*Exercise:*
In the entries below, find the lines that contain the word "inked" and copy them.
### Provided data
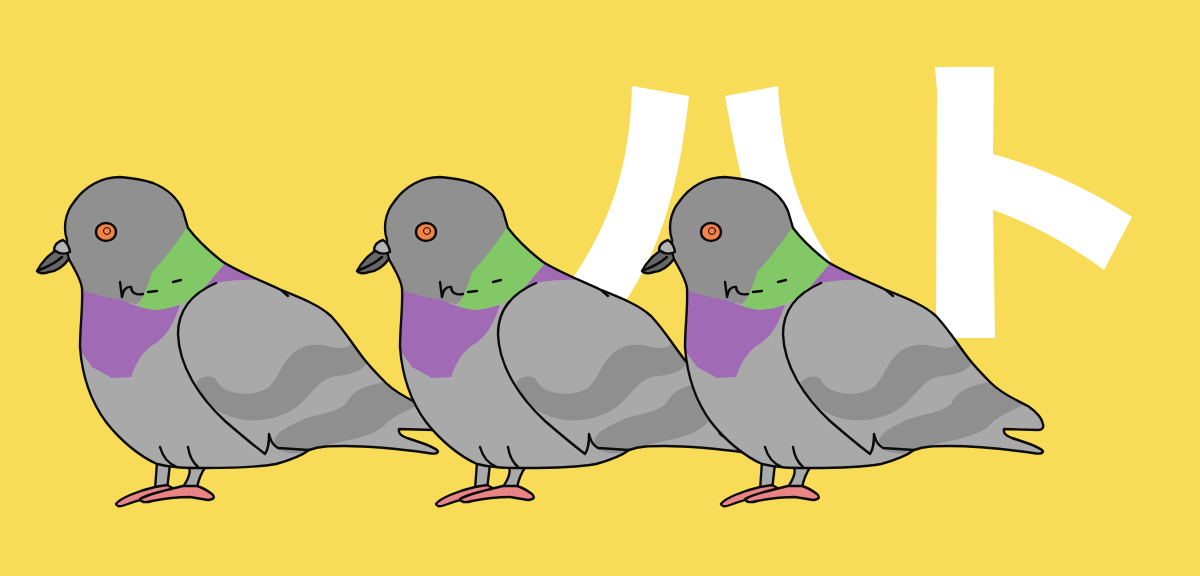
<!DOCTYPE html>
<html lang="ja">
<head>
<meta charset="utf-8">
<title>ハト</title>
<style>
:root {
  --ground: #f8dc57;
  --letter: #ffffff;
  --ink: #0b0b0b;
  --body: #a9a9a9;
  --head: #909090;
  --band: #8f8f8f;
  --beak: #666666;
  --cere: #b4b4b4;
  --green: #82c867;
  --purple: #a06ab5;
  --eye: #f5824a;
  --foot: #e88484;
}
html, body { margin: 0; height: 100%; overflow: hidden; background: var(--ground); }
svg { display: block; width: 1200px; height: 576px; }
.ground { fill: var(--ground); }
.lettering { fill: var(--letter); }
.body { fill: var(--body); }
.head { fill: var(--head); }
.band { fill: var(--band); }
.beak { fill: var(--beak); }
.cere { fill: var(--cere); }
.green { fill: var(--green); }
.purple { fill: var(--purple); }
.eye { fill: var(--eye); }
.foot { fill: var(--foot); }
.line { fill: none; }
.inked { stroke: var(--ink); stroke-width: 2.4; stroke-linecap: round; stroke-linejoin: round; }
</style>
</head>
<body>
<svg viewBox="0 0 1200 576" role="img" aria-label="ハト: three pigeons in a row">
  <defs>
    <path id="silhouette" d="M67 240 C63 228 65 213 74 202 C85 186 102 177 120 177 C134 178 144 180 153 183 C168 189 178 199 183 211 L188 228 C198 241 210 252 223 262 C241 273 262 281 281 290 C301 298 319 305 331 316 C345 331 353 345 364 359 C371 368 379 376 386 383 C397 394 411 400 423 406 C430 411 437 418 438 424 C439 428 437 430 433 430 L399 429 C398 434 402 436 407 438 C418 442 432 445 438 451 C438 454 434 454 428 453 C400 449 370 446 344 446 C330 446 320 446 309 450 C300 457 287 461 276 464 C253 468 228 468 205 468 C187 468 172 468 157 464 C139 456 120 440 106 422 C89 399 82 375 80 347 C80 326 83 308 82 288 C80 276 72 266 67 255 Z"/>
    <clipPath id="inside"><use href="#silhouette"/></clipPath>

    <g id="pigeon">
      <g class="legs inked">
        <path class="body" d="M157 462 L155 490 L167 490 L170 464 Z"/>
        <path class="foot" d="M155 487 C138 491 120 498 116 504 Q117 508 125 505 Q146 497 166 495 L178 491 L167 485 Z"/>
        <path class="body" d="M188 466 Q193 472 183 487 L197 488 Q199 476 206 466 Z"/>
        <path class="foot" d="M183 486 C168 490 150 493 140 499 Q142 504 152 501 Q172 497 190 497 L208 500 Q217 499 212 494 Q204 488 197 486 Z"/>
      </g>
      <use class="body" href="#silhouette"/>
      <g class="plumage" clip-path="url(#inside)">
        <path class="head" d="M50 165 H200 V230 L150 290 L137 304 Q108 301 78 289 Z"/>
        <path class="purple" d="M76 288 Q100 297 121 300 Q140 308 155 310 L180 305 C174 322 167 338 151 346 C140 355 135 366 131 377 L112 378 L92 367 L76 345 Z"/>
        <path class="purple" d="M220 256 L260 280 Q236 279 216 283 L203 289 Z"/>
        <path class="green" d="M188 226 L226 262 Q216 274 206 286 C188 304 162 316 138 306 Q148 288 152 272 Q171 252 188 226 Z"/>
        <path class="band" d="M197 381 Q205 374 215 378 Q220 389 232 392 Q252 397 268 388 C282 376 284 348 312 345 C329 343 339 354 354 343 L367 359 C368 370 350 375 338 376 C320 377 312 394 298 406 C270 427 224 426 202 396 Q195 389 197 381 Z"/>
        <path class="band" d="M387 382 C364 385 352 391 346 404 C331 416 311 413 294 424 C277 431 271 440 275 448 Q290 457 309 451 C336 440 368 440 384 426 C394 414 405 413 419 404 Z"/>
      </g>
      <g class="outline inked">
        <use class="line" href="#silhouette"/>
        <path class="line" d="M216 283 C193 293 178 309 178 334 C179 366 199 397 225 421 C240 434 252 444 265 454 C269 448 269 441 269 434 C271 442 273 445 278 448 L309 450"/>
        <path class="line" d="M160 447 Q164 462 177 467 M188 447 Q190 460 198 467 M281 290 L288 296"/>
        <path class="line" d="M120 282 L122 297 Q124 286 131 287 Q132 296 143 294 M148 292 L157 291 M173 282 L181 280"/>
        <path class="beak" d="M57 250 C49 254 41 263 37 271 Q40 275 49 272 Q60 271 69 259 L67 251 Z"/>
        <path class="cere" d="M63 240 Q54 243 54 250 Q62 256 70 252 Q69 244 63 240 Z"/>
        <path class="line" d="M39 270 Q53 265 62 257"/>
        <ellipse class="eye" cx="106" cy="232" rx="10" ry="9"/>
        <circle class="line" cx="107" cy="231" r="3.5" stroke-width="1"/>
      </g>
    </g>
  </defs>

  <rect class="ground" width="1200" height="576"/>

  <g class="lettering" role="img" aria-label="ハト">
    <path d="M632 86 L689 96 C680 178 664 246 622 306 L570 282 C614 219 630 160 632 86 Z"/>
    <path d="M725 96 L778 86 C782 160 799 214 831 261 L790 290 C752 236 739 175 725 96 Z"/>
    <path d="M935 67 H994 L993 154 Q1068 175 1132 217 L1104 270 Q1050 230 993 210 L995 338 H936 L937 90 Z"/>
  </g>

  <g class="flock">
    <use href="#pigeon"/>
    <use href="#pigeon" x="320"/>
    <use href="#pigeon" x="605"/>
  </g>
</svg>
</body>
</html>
######
*Completed exercise:*
.inked { stroke: var(--ink); stroke-width: 2.4; stroke-linecap: round; stroke-linejoin: round; }
      <g class="legs inked">
      <g class="outline inked">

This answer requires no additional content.